Activity |
Looking at the data below, count the lines that contain the string "field". Write only the total.

Data section |
▬▬▬▬▬▬▬▬▬▬

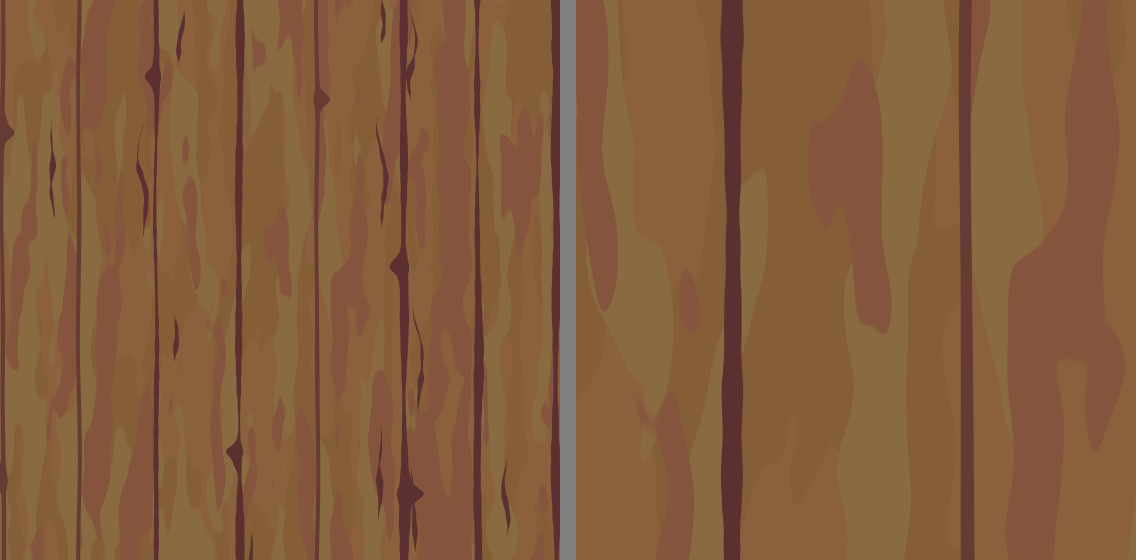
Left: the whole. Right: its middle third, enlarged.
Reproduce this texture procedurally as a WebGL 1 fragment shader.

```glsl
precision highp float;
// Painted wooden planks: flat streaky grain, dark seams, knots and cracks.
uniform vec2 u_resolution;

const float PLANKS = 7.0;
const vec3 BROWN = vec3(0.52, 0.37, 0.22);
const vec3 ORANGE = vec3(0.545, 0.378, 0.24);
const vec3 OLIVE = vec3(0.54, 0.414, 0.255);
const vec3 RED = vec3(0.52, 0.33, 0.235);
const vec3 DARK = vec3(0.36, 0.19, 0.19);
const vec3 DARK_SOFT = vec3(0.40, 0.23, 0.20);

float hash(vec2 p) {
  vec3 q = fract(vec3(p.xyx) * vec3(0.1031, 0.1030, 0.0973));
  q += dot(q, q.yzx + 33.33);
  return fract((q.x + q.y) * q.z);
}

float cornerSlope(vec2 cell, vec2 offset) {
  float angle = 6.2832 * hash(cell);
  return dot(vec2(cos(angle), sin(angle)), offset);
}

float gradientNoise(vec2 p) {
  vec2 i = floor(p);
  vec2 f = p - i;
  vec2 u = f * f * f * (f * (f * 6.0 - 15.0) + 10.0);
  vec2 e = vec2(1.0, 0.0);
  float low = mix(cornerSlope(i, f), cornerSlope(i + e.xy, f - e.xy), u.x);
  float high = mix(cornerSlope(i + e.yx, f - e.yx), cornerSlope(i + e.xx, f - e.xx), u.x);
  return mix(low, high, u.y);
}

// Antialiased fill of a signed distance, negative inside.
float fill(float d, float px) {
  return clamp(0.5 - d / px, 0.0, 1.0);
}

// Long vertical patches with ragged ends, biased per plank.
float grainPatch(vec2 p, float plank, float seed, float threshold, float px) {
  vec2 offset = vec2(plank * 13.7 + seed * 31.3, seed * 17.9 + plank * 5.3);
  p.x += 0.012 * gradientNoise(vec2(p.y * 9.0, p.x * 8.0) + offset);
  float field = gradientNoise(p * vec2(21.0, 2.9) + offset);
  field += 0.28 * gradientNoise(p * vec2(46.0, 13.0) + offset.yx);
  field += 0.34 * (hash(vec2(plank + 3.0, seed)) - 0.5);
  return smoothstep(-12.0 * px, 12.0 * px, field - threshold);
}

float seamCentre(float id, float y) {
  float jitter = 0.018 * (hash(vec2(id + 2.0, 4.0)) - 0.5);
  return id / PLANKS + jitter + 0.005 * gradientNoise(vec2(id * 7.3 + 0.4, y * 4.0));
}

// Gap between planks; it swells, pinches and carries lopsided knots.
float seamDistance(vec2 p, float id, float soft) {
  float swell = gradientNoise(vec2(id * 5.7 + 0.3, p.y * 4.5));
  float ragged = gradientNoise(vec2(id * 9.1 + 0.6, p.y * 38.0));
  float halfWidth = max(0.0058 + 0.010 * swell + 0.0016 * ragged, 0.0016);
  halfWidth = mix(halfWidth, 0.0036 + 0.001 * swell, soft);

  float row = floor(p.y * 3.0);
  vec2 key = vec2(id + 11.0, row + 23.0);
  float knotY = (row + 0.25 + 0.5 * hash(key)) / 3.0;
  float t = (p.y - knotY) / (0.013 + 0.012 * hash(key + 40.0));
  float knot = 0.010 * step(0.55, hash(key + 80.0)) * exp(-t * t);
  knot *= 1.0 + 0.9 * ragged;
  float side = sign(hash(key + 120.0) - 0.5);
  return abs(p.x - seamCentre(id, p.y) - side * knot * 0.7) - halfWidth - knot;
}

// Tapered, wavering slivers scattered one per cell.
float crackDistance(vec2 p) {
  vec2 size = vec2(1.0 / 14.0, 0.27);
  float column = floor(p.x / size.x);
  float shift = hash(vec2(column, 61.0));
  float row = floor(p.y / size.y + shift);
  vec2 key = vec2(column + 5.0, row + 71.0);
  vec2 centre = (vec2(column, row - shift) + 0.5) * size;
  centre.x += 0.026 * (hash(key) - 0.5);
  float reach = mix(0.025, 0.12, hash(key + 30.0));
  float t = (p.y - centre.y) / reach;
  float bend = 0.018 * gradientNoise(vec2(key.x * 3.7, p.y * 11.0));
  float ragged = gradientNoise(vec2(key.x * 2.3, p.y * 32.0));
  float taper = max(1.0 - t * t, 0.0) * (0.8 - 0.4 * t);
  float halfWidth = 0.006 * taper * (0.8 + 1.1 * ragged);
  float d = abs(p.x - centre.x - bend) - halfWidth;
  float present = step(0.68, hash(key + 90.0)) * step(abs(t), 1.0);
  return mix(1.0, d, present);
}

void main() {
  vec2 p = gl_FragCoord.xy / u_resolution.y;
  float px = 1.0 / u_resolution.y;

  float plank = floor(p.x * PLANKS);
  plank += step(seamCentre(plank + 1.0, p.y), p.x) + step(seamCentre(plank, p.y), p.x) - 1.0;

  // Flat layers of grain
  vec3 color = mix(BROWN, ORANGE, grainPatch(p, plank, 1.0, 0.05, px));
  color = mix(color, OLIVE, grainPatch(p, plank, 2.0, 0.09, px));
  color = mix(color, RED, grainPatch(p, plank, 3.0, 0.17, px));

  // Cracks, then the seams on either side of the plank
  color = mix(color, DARK, fill(crackDistance(p), px));
  for (int i = 0; i < 2; i++) {
    float id = plank + float(i);
    float soft = step(0.65, hash(vec2(id + 7.0, 19.0)));
    float seam = fill(seamDistance(p, id, soft), px);
    color = mix(color, mix(DARK, DARK_SOFT, soft), seam);
  }
  gl_FragColor = vec4(color, 1.0);
}
```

▬▬▬▬▬▬▬▬▬▬

Solution to the exercise |
4